The National Museum collects and preserves, exhibits and communicates the country’s most extensive collections of art, architecture and design.
The museum shows permanent exhibitions with works from their own collection and various exhibitions with borrowed and own works. The museum’s sights in Oslo are the National Museum – Architecture and Villa Stenersen . The National Gallery temporarily closed on January 13, 2019 . The Museum of Fine Arts closed October 16, 2016. The Museum of Contemporary Art closed September 3, 2017. The exhibition program also includes walking exhibitions at home and abroad.The new National Museum opens in 2020.
The museum presents a number of exhibitions with presentation of Norwegian and foreign art, architecture and design, both in the museum buildings in Oslo, in the rest of Norway through a nationwide program and abroad.
The museum aims to “raise the knowledge and commitment to visual arts, architecture, crafts and design, develop the critical sense, stimulate new recognition, create greater historical awareness and tolerance for diversity”.
The National Gallery and the Museum of Contemporary Art
Older and modern art is on show at the National Gallery, contemporary art at the Museum of Contemporary Art. The main emphasis of the collection is on Norwegian painting and sculpture from the 19th century. The museum also holds an extensive collection of drawings and prints by Norwegian and international artists. Highlights of the collection include major works by Edvard Munch, including The Scream. Other important artists are J.C. Dahl, Adolph Tidemand, Hans Gude, Harriet Backer and Christian Krohg. The collections from the 20th century illustrate the development of Norwegian fine art with reference to key works of Nordic and international art in the fields of painting, sculpture, photography, video and other media.
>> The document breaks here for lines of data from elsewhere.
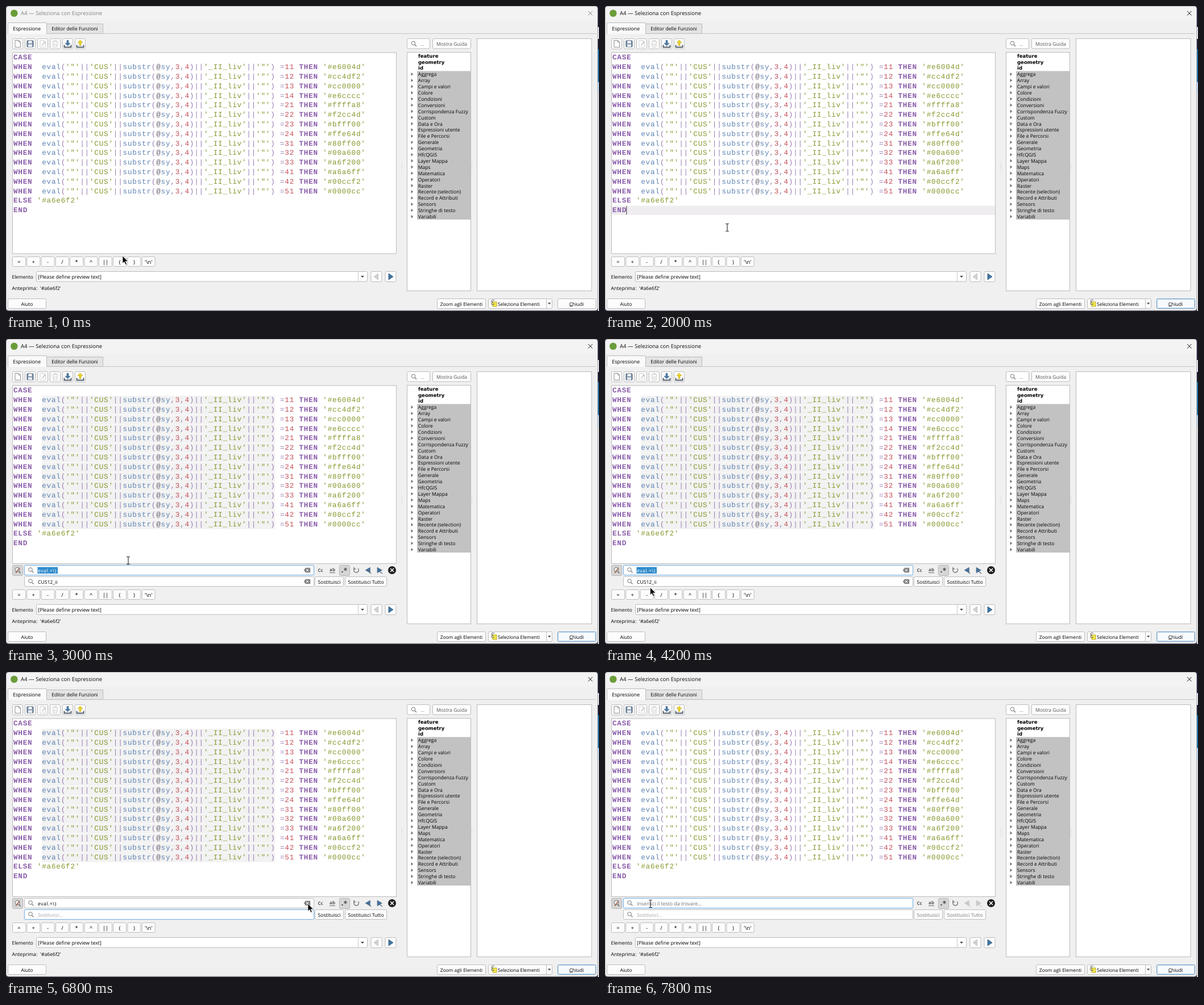
An HTML page for the animation above (8000 ms loop, 1043 by 537 pixels).

```html
<!DOCTYPE html>
<html lang="it">
<head>
<meta charset="utf-8">
<title>Seleziona con Espressione</title>
<style>
html, body { margin: 0; width: 100%; height: 100%; overflow: hidden; background: #f0f0f0; }
svg { display: block; width: 1043px; height: 537px; text-rendering: geometricPrecision; }
text { font: 8.6px "Open Sans", sans-serif; fill: #000; white-space: pre; }
.title { font-size: 9.6px; }
.bold { font: bold 8.55px "DejaVu Sans", sans-serif; }
.code { font: 12.7px "Liberation Mono", monospace; letter-spacing: .76px; }
.kw { fill: #8a5ca9; font-weight: bold; }
.fn { fill: #5f84b4; }
.str { fill: #86992f; }
.num { fill: #c4505a; }
.op { fill: #9a7cb4; }
.at { fill: #6a6470; }
.layer { visibility: hidden; }
</style>
</head>
<body>
<svg id="stage" viewBox="0 0 1043 537" xmlns="http://www.w3.org/2000/svg"></svg>
<script>
const LOOP = 8000;
const LINE = 16.8, COL = 8.38, LEFT = 12.5, BASE = 94.3;

// [start, visible layers]
const STATES = [
  [0, 'idle'],
  [1000, 'active line caret'],
  [1800, 'active line'],
  [2000, 'active line caret'],
  [2200, 'active find marks focus1 picked tail with usable'],
  [3000, 'active find marks focus1 picked with usable'],
  [3200, 'active find marks focus1 picked tail with usable'],
  [3600, 'active find marks focus1 picked with usable'],
  [4800, 'active find marks focus1 picked tail with usable'],
  [5400, 'active find marks focus1 picked with usable'],
  [5800, 'active find marks focus1 picked tail with usable'],
  [6400, 'active find marks query focus2 hint2 usable'],
  [7000, 'active find focus1 hint1 hint2 unusable']
];

// [start, x, y, pointer]
const MOVES = [
  [0, 205, 440, 'arrow'], [200, 207, 425, 'beam'], [400, 211, 408, 'beam'],
  [600, 215, 396, 'beam'], [800, 215, 390, 'beam'],
  [3600, 190, 404, 'beam'], [3800, 150, 424, 'beam'], [4000, 105, 438, 'arrow'],
  [4200, 79.5, 437.5, 'arrow'],
  [4800, 83, 426, 'beam'], [5000, 112, 412, 'beam'], [5200, 200, 410, 'beam'],
  [5400, 330, 416, 'beam'], [5600, 455, 423, 'beam'], [5800, 522, 427, 'beam'],
  [6000, 529, 427, 'arrow'], [6200, 531, 427, 'arrow'],
  [6600, 531, 418, 'arrow'], [6800, 531, 408, 'arrow'],
  [7200, 470, 411, 'beam'], [7400, 300, 409, 'beam'], [7600, 130, 408, 'beam'],
  [7800, 80, 408, 'beam']
];

const rect = (x, y, w, h, fill, stroke = 'none', r = 0) =>
  `<rect x="${x}" y="${y}" width="${w}" height="${h}" fill="${fill}" stroke="${stroke}" rx="${r}"/>`;
const path = (d, stroke, width = 1, fill = 'none') =>
  `<path d="${d}" stroke="${stroke}" stroke-width="${width}" fill="${fill}"/>`;
const text = (x, cy, s, attrs = '') => `<text x="${x}" y="${cy + 3.1}" ${attrs}>${s}</text>`;
const layer = (name, body) => `<g class="layer" data-name="${name}">${body}</g>`;
const at = (x, y, body) => `<g transform="translate(${x} ${y})">${body}</g>`;
const button = (x, y, w, h, label = '', attrs = '', cx = x + w / 2) =>
  rect(x, y, w, h, '#fcfcfc', '#bdbdbd', 2) +
  (label && text(cx, y + h / 2 + .4, label, `text-anchor="middle" ${attrs}`));
const lens = (x, y) =>
  `<circle cx="${x - 1}" cy="${y - 1}" r="3.3" fill="none" stroke="#777"/>` +
  path(`M${x + 1.5} ${y + 1.5}l3 3`, '#777', 1.3);

function desktop() {
  return rect(0, 0, 1043, 537, '#20223a') +
    rect(1041, 37, 2, 21, '#d8dce6') + rect(1041, 76, 2, 58, '#2372a8') +
    rect(1041, 134, 2, 20, '#b9d0ea') + rect(1041, 154, 2, 383, '#d5d6da') +
    rect(.5, .5, 1040, 535.5, '#f0f0f0', '#b9b9bd', 4) +
    rect(1, 1, 1039, 25, '#f3f3f4', 'none', 4);
}

function titleBar() {
  const head = color =>
    text(26, 13, 'A4 — Seleziona con Espressione', `class="title" style="fill:${color}"`) +
    path('M1024 9l7.5 7.5M1031.5 9l-7.5 7.5', color);
  const close = text(1003.5, 524.4, 'Chiudi', 'text-anchor="middle"') + path('M991 528.5h6', '#111', .7);
  return '<circle cx="14.3" cy="12.7" r="6.3" fill="#6a9d38"/>' +
    button(970.5, 515.5, 67, 17) +
    layer('idle', head('#858585')) +
    layer('active', head('#111') + rect(970.5, 515.5, 67, 17, '#f7fafd', '#6f9dc6', 2) +
      rect(971.5, 516.5, 65, 15, 'none', '#c3dbf0', 1)) + close;
}

function tabs() {
  return path('M3 48.5H1037.5', '#c6c6c6') +
    rect(71.5, 31.5, 99, 17, '#e4e4e4', '#bcbcbc') +
    path('M3.5 49V31Q3.5 29.5 5 29.5H70Q71.5 29.5 71.5 31V49', '#bcbcbc', 1, '#fafafa') +
    text(12.3, 39.6, 'Espressione', 'style="font-size:8.75px"') +
    text(80.3, 40.2, 'Editor delle Funzioni');
}

function toolbar() {
  const page = c => path('M-4.5 -6H2L5 -3V6H-4.5ZM2 -6V-3H5', c, 1, '#fff');
  const tray = c => path('M-6 2V6H6V2', '#4c5966', 1.8) + c;
  const icons = [
    page('#8d8d8d'),
    rect(-5.5, -5.5, 11, 11, '#8196ae', '#42566d', 1) + rect(-3, -5, 6, 4, '#fff') + rect(-3.5, 1, 7, 4.5, '#e5ebf1'),
    page('#d2d2d2') + path('M-1 3L5 -4', '#c4c4c4', 1.6),
    path('M-5 -4H5M-2 -4V-6H2V-4M-4 -3L-3.4 6H3.4L4 -3M-1.5 -1V4M1.5 -1V4', '#cdcdcd'),
    tray(path('M-1.5 -6H1.5V-1H4.5L0 3.5L-4.5 -1H-1.5Z', '#385f84', .6, '#4b7ba8')),
    tray(path('M-1.5 3H1.5V-2H4.5L0 -6.5L-4.5 -2H-1.5Z', '#b59b11', .6, '#ecd526'))
  ];
  return icons.map((icon, i) =>
    button(11.5 + 22 * i, 57.5, 18, 18) + at(20.5 + 22 * i, 66.5, icon)).join('');
}

function paint(line) {
  const parts = /('[^']*')|(WHEN|THEN|CASE|ELSE|END)|([a-z]+)|(\d+)|(@)|([^'\w@]+)/g;
  const kinds = ['str', 'kw', 'fn', 'num', 'at', 'op'];
  return line.replace(parts, (all, ...groups) =>
    `<tspan class="${kinds[groups.slice(0, kinds.length).findIndex(Boolean)]}">${all}</tspan>`);
}

function editor() {
  const rules = `11 e6004d,12 cc4df2,13 cc0000,14 e6cccc,21 ffffa8,22 f2cc4d,23 bfff00,
24 ffe64d,31 80ff00,32 00a600,33 a6f200,41 a6a6ff,42 00ccf2,51 0000cc`.split(/,\s*/);
  const lines = ['CASE', ...rules.map(rule => {
    const [code, color] = rule.split(' ');
    return `WHEN  eval('"'||'CUS'||substr(@sy,3,4)||'_II_liv'||'"') =${code} THEN '#${color}'`;
  }), "ELSE '#a6e6f2'", 'END'];
  const top = i => BASE - 11.4 + LINE * i;
  const marks = rules.map((_, i) =>
    rect(LEFT + 6 * COL, top(i + 1) + .4, 49 * COL, LINE - .6, '#f2f2f2', 'none', 1)).join('');
  return rect(11.5, 82, 675, 354, '#fff', '#bbb') +
    layer('line', rect(12, top(16), 674, LINE - .6, '#efedf0')) +
    layer('marks', marks) +
    lines.map((s, i) => `<text class="code" x="${LEFT + .4}" y="${BASE + LINE * i}">${paint(s)}</text>`).join('') +
    layer('caret', path(`M37.8 ${top(16) + .5}v${LINE - 1.6}`, '#333'));
}

function field(y, focus) {
  return rect(32.5, y, 509, 17, '#fff', '#bdbdbd', 2) +
    layer(focus, rect(32.5, y, 509, 17, '#fff', '#6fa9dd', 2) + rect(31.7, y - .8, 510.6, 18.6, 'none', '#cfe3f5', 2)) +
    lens(44, y + 8.5);
}

function findBar() {
  const erase = y => path(`M524 ${y}l3 -4h8v8h-8z`, '#858585', .5, '#858585') +
    path(`M528 ${y - 2}l4 4m0 -4l-4 4`, '#fff', 1);
  const query = attrs => text(56, 407.4, 'eval.+\\)', `style="letter-spacing:.5px;${attrs}"`);
  const replaceButtons = attrs =>
    button(543.5, 418.5, 50, 17, 'Sostituisci', attrs) + button(596.5, 418.5, 73, 17, 'Sostituisci Tutto', attrs);
  const steps = (fill, edge) =>
    path('M640.5 402V412L632 407Z', edge, .5, fill) + path('M653 402V412L661.5 407Z', edge, .5, fill) +
    path('M638 409l4 4M657 409l5 4', edge, 1.2);
  const tools =
    rect(11.5, 398.5, 18, 18, '#d6d6d6', '#b5b5b5', 2) +
    '<circle cx="20" cy="406" r="4" fill="#eee" stroke="#777"/>' + path('M17 412L24 403', '#a4604c', 1.6) +
    path('M22.5 409l3 3.5', '#666', 1.4) +
    text(553, 406.5, 'Cc', 'text-anchor="middle" style="font-weight:bold;font-size:8px;fill:#555"') +
    text(574, 406.3, 'ab', 'text-anchor="middle" style="font-weight:bold;font-size:8px;fill:#555"') +
    path('M569 411.5h10', '#666') +
    rect(586.5, 398.5, 18, 18, '#d6d6d6', '#b5b5b5', 2) +
    rect(590.5, 409, 2, 2, '#333') + path('M597 402.5v6M594.4 404l5.2 3M599.6 404l-5.2 3', '#333') +
    path('M613.3 403.5A4.3 4.3 0 1 0 619.2 403.8', '#666', 1.2) + path('M612 401.5v3.5h3.5', '#666', 1.1) +
    '<circle cx="679" cy="407" r="7" fill="#1d1d1d"/>' + path('M676 404l6 6m0 -6l-6 6', '#fff', 1.6);
  return layer('find', rect(10, 396, 679, 42, '#f0f0f0') + path('M11 395.5H687', '#bbb') + tools +
      field(398.5, 'focus1') + field(418.5, 'focus2')) +
    layer('picked', rect(55.5, 401.5, 35.5, 11.5, '#318ccb') + query('fill:#fff') + erase(407)) +
    layer('tail', path('M91.2 401.5v11.5', '#111')) +
    layer('query', query('') + erase(407)) +
    layer('with', text(56, 427.7, 'CUS12_ii') + erase(427)) +
    layer('hint1', text(56, 407.6, 'Inserisci il testo da trovare...', 'style="fill:#707070;font-size:8.8px"')) +
    layer('hint2', text(56, 427.6, 'Sostituisci...', 'style="fill:#a5a5a5;font-style:italic"')) +
    layer('usable', replaceButtons('') + steps('#447099', '#54687c')) +
    layer('unusable', replaceButtons('style="fill:#777"') + steps('#c9c9c9', '#c6c6c6'));
}

function lower() {
  const ops = ['=', '+', '-', '/', '*', '^', '||', '(', ')', "'\\n'"];
  return ops.map((s, i) => button(11.5 + 25.3 * i, 441.5, 23, 17, s, 'style="font-size:9.4px"')).join('') +
    text(10.6, 476.7, 'Elemento', 'style="font-size:8.4px"') +
    rect(53.5, 467.5, 582, 17.5, '#fff', '#bbb', 2) + path('M619.5 468V485', '#c8c8c8') +
    path('M624 475h6l-3 3.3z', 'none', 0, '#444') +
    text(56, 476.5, '[Please define preview text]', 'style="font-size:8.75px"') +
    button(642, 467.5, 19, 18) + path('M654.5 471V482L647 476.5Z', '#bbb', .7, '#d0d0d0') +
    button(667, 467.5, 19, 18) + path('M673 471V482L681 476.5Z', '#254d70', .7, '#3f76a3') +
    text(10.6, 497, 'Anteprima:') + text(60, 497, "'#a6e6f2'") +
    button(3.5, 515.5, 67, 17, 'Aiuto') +
    button(758.5, 515.5, 85, 17, 'Zoom agli Elementi', 'style="font-size:8.35px"') +
    button(848.5, 515.5, 112, 17, 'Seleziona Elementi', 'style="font-size:8.45px"', 902) +
    path('M950.5 516V532', '#bdbdbd') + path('M953 522.5h5.4l-2.7 3z', 'none', 0, '#444') +
    rect(856, 521, 7, 8, '#f3e74a', '#b9a92a') +
    path('M859 518Q853.5 516.5 854 520Q855 521.5 857 521Q852.5 521.5 854 525Q856.5 526.5 859 524.5', '#555', 1);
}

function sidebar() {
  const names = `Aggrega,Array,Campi e valori,Colore,Condizioni,Conversioni,Corrispondenza Fuzzy,Custom,Data e Ora,
Espressioni utente,File e Percorsi,Generale,Geometria,HfcQGIS,Layer Mappa,Maps,Matematica,Operatori,Raster,
Recente (selection),Record e Attributi,Sensors,Stringhe di testo,Variabili`.split(/,\s*/);
  const rowY = i => 87.5 + 10.9 * i;
  const dots = x => [0, 4, 8, 12].map(d => rect(x, 276 + d, 1, 1, '#b5b5b5')).join('');
  return rect(705.5, 57.5, 40, 17.5, '#fff', '#bdbdbd', 2) + lens(717.5, 66.5) + text(729, 67, '...', 'style="fill:#777"') +
    button(750.5, 57.5, 67, 17.5, 'Mostra Guida', 'style="fill:#555"') +
    rect(705.5, 81.5, 112, 420, '#fff', '#bbb') + rect(723, 114.5, 94, 261.5, '#c2c2c2') +
    ['feature', 'geometry', 'id'].map((s, i) => text(725, rowY(i), s, 'class="bold"')).join('') +
    names.map((s, i) => text(724.8, rowY(i + 3), s) +
      path(`M712.5 ${rowY(i + 3) - 3.2}v6l3.8 -3z`, 'none', 0, '#777')).join('') +
    rect(828.5, 57.5, 201.5, 444, '#fff', '#bbb') + dots(696) + dots(819);
}

function pointers() {
  return layer('arrow', path('M0 0V13.2L3 10.4L5.2 15.4L7.3 14.5L5.1 9.6H9.3Z', '#fff', .7, '#000')) +
    layer('beam', path('M-2.8 -6.5H-.8L0 -6L.8 -6.5H2.8M0 -6V6M-2.8 6.5H-.8L0 6L.8 6.5H2.8', '#222', 1.1));
}

const stage = document.getElementById('stage');
stage.innerHTML = desktop() + titleBar() + tabs() + toolbar() + editor() + findBar() + lower() + sidebar() +
  `<g id="pointer">${pointers()}</g>`;

const pointer = document.getElementById('pointer');
const layers = [...stage.querySelectorAll('.layer')];
const current = (table, t) => table.filter(row => row[0] <= t).pop();

function draw() {
  const t = performance.now() % LOOP;
  const [, x, y, kind] = current(MOVES, t);
  const shown = new Set([...current(STATES, t)[1].split(' '), kind]);
  // Nested focus rings only show while the find bar does.
  for (const el of layers) el.style.visibility = shown.has(el.dataset.name) ? 'visible' : 'hidden';
  pointer.setAttribute('transform', `translate(${x} ${y})`);
  requestAnimationFrame(draw);
}
draw();
</script>
</body>
</html>
```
Central to the collection of international contemporary art is Ilya Kabakov’s permanent installation The Man Who Never Threw Anything Away (1988–1995).
The National Gallery will remain a part of the National Museum and continue to exhibit art in the future.